|Former Adirondack Frostbite coach Marc Potvin committed suicide by hanging himself from a shower curtain rod in his Michigan hotel room, police said Thursday.
Potvin's blood-alcohol content was nearly twice the legal threshold for intoxication when tests were performed on a blood sample in the hours after his Jan. 13 death, said Kalamazoo Police Detective Sgt. Scott Merlo.
Potvin used a belt to hang himself, but did not leave a note behind, Merlo said. Kalamazoo Police talked to dozens of people who knew him in the days after his death, and none talked of any signs of depression or any mention by Potvin that he had contemplated suicide, Merlo said.
Players interviewed by The Post-Star the day of Potvin's death also said they saw no signs anything was unusual about him, and that he had joked with the team on the bus and in the hotel early Jan. 13.
"We've talked to numerous, numerous people and no one said they saw it coming," Merlo said.
Potvin's sister, Maureen Potvin of Ontario, said the family saw no signs of trouble or hints of depression, and loved ones were still in shock over his death.
"There doesn't seem to be an answer," she said.
Merlo said Potvin's blood-alcohol content was found to be 0.15 percent, nearly double the Michigan threshold for intoxication. A urine test found the level to be 0.22 percent, but the lower number is believed to be more accurate, Merlo said.
There were no drugs or other notable substances found in his blood, police said.
Merlo said Kalamazoo Police held off releasing the cause of death pending the completion of the toxicology report, which police received Wednesday afternoon.
"We wanted to make sure everything was how we thought it was, that there wasn't something more," he said.
Kalamazoo County Medical Examiner Dr. Richard Tooker said Wednesday his office had not filed a death certificate in the case at the request of police, who said the investigation was ongoing.
Merlo said that investigation was considered closed as of Thursday with the return of the report from the forensic pathologist who handled the case.
The team was in Kalamazoo for a United Hockey League game that night. It had arrived about 2:30 a.m. after a 10-hour bus trip from Glens Falls.

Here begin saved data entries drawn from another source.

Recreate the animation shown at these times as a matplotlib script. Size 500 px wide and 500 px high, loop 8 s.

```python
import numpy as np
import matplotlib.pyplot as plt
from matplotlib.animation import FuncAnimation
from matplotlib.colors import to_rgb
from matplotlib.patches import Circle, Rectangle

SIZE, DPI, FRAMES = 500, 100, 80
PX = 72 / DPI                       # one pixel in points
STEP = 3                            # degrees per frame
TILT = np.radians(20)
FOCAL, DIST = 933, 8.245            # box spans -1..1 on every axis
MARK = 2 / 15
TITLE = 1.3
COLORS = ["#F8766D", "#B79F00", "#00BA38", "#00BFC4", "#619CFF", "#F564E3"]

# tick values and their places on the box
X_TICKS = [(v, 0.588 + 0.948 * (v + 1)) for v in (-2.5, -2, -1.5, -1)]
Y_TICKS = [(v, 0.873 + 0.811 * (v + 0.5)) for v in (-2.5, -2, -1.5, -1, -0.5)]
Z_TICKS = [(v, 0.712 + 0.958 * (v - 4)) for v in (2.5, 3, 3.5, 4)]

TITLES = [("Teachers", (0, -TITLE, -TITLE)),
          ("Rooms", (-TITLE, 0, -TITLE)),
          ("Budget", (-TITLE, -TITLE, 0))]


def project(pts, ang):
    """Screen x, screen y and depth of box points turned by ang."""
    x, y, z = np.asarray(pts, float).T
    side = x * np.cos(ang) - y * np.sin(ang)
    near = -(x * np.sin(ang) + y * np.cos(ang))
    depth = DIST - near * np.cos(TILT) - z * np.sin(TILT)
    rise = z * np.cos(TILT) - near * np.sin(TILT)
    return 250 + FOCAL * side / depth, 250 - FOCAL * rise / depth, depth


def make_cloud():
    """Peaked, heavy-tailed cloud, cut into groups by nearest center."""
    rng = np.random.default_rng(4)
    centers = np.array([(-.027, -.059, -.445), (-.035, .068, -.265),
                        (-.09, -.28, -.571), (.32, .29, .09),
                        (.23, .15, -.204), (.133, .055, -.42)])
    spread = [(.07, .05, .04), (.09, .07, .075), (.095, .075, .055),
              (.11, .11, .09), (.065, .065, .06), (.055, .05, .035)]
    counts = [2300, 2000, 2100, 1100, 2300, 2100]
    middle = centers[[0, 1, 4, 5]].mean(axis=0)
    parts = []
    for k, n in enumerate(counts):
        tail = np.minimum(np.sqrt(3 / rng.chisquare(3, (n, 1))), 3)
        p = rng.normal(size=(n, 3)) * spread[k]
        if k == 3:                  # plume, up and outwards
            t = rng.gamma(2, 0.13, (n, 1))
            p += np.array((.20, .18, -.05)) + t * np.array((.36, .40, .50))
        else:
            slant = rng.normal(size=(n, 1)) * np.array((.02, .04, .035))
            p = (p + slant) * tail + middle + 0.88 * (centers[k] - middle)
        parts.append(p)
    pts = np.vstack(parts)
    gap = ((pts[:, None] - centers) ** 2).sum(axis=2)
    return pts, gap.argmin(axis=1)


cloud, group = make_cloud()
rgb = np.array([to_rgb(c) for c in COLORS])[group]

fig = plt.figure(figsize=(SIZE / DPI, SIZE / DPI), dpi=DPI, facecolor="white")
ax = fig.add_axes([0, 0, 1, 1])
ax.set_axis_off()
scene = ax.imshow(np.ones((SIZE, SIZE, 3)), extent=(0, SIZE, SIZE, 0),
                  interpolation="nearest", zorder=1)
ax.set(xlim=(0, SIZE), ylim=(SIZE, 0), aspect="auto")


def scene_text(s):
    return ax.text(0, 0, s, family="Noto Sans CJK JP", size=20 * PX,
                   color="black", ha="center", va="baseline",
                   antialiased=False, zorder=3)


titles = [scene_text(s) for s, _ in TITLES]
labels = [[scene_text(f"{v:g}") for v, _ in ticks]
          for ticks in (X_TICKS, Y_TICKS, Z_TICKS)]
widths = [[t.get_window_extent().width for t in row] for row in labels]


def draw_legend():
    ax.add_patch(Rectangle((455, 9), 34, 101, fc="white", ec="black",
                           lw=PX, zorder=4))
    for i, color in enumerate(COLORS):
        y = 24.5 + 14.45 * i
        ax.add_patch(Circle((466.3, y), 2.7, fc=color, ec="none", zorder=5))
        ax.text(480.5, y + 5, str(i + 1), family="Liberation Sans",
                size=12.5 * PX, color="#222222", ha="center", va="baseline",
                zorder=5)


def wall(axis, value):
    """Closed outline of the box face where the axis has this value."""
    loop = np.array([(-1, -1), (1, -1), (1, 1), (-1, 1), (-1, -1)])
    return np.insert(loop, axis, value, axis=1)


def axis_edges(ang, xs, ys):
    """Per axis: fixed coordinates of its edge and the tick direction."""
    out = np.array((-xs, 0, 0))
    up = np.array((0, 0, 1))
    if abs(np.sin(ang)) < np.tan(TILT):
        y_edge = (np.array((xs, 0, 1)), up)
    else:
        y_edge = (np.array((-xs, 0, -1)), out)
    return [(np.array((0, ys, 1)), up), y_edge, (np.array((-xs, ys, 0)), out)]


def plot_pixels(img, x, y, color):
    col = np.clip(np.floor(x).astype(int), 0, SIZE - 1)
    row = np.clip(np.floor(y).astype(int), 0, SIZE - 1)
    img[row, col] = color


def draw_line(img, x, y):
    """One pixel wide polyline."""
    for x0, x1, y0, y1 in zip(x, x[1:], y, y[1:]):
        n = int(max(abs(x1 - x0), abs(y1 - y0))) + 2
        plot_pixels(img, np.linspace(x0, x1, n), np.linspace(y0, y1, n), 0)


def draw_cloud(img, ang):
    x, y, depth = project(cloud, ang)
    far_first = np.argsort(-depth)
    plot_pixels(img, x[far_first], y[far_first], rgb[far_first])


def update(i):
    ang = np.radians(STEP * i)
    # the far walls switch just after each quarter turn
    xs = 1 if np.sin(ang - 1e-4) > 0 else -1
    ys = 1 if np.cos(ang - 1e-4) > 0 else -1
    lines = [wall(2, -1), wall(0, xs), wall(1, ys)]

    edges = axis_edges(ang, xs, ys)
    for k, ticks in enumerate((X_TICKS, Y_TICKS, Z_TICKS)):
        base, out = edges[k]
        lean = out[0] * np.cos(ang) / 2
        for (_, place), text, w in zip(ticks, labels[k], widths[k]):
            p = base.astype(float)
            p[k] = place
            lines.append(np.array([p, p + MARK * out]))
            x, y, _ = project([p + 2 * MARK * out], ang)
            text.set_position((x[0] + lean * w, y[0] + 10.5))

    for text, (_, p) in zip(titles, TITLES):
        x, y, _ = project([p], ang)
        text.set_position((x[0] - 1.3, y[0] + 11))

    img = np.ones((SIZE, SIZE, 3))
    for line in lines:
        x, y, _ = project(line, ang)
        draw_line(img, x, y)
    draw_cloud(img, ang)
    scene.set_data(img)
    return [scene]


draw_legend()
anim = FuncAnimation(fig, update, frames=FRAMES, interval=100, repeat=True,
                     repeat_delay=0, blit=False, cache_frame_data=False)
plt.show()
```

Its games that weekend were postponed.
Merlo said police were told by members of the team that Potvin had a few beers on the team bus to Michigan, and also had gone to the Clarion Hotel bar after the bus arrived.
Potvin, 38, was found dead by a hotel employee about 10 a.m. after he did not show up for the team's morning skate. He had coached the team for two seasons, after playing for Adirondack of the American Hockey League and several National Hockey League teams.
He was married and had two young children, but he and his wife had separated in recent months.
The police release Thursday of the manner and cause of death confirmed rumors that had been swirling since the days after Potvin died, when police said there was no foul play and that it was apparent to them how he died. They would not publicly theorize on what they believed happened, however.
Amy Apicerno, the team's assistant general manager, said Thursday morning she had not heard of the manner of death. Neither Apicerno nor Suzanna Bernd, executive director of the Glens Falls Civic Center, would comment on the matter or discuss Potvin's mood in the days before Jan. 13.
Messages left for team co-owners Barry Melrose and Steve Levy were not immediately returned Thursday.
Efforts to reach his wife at her Ohio home were unsuccessful Thursday.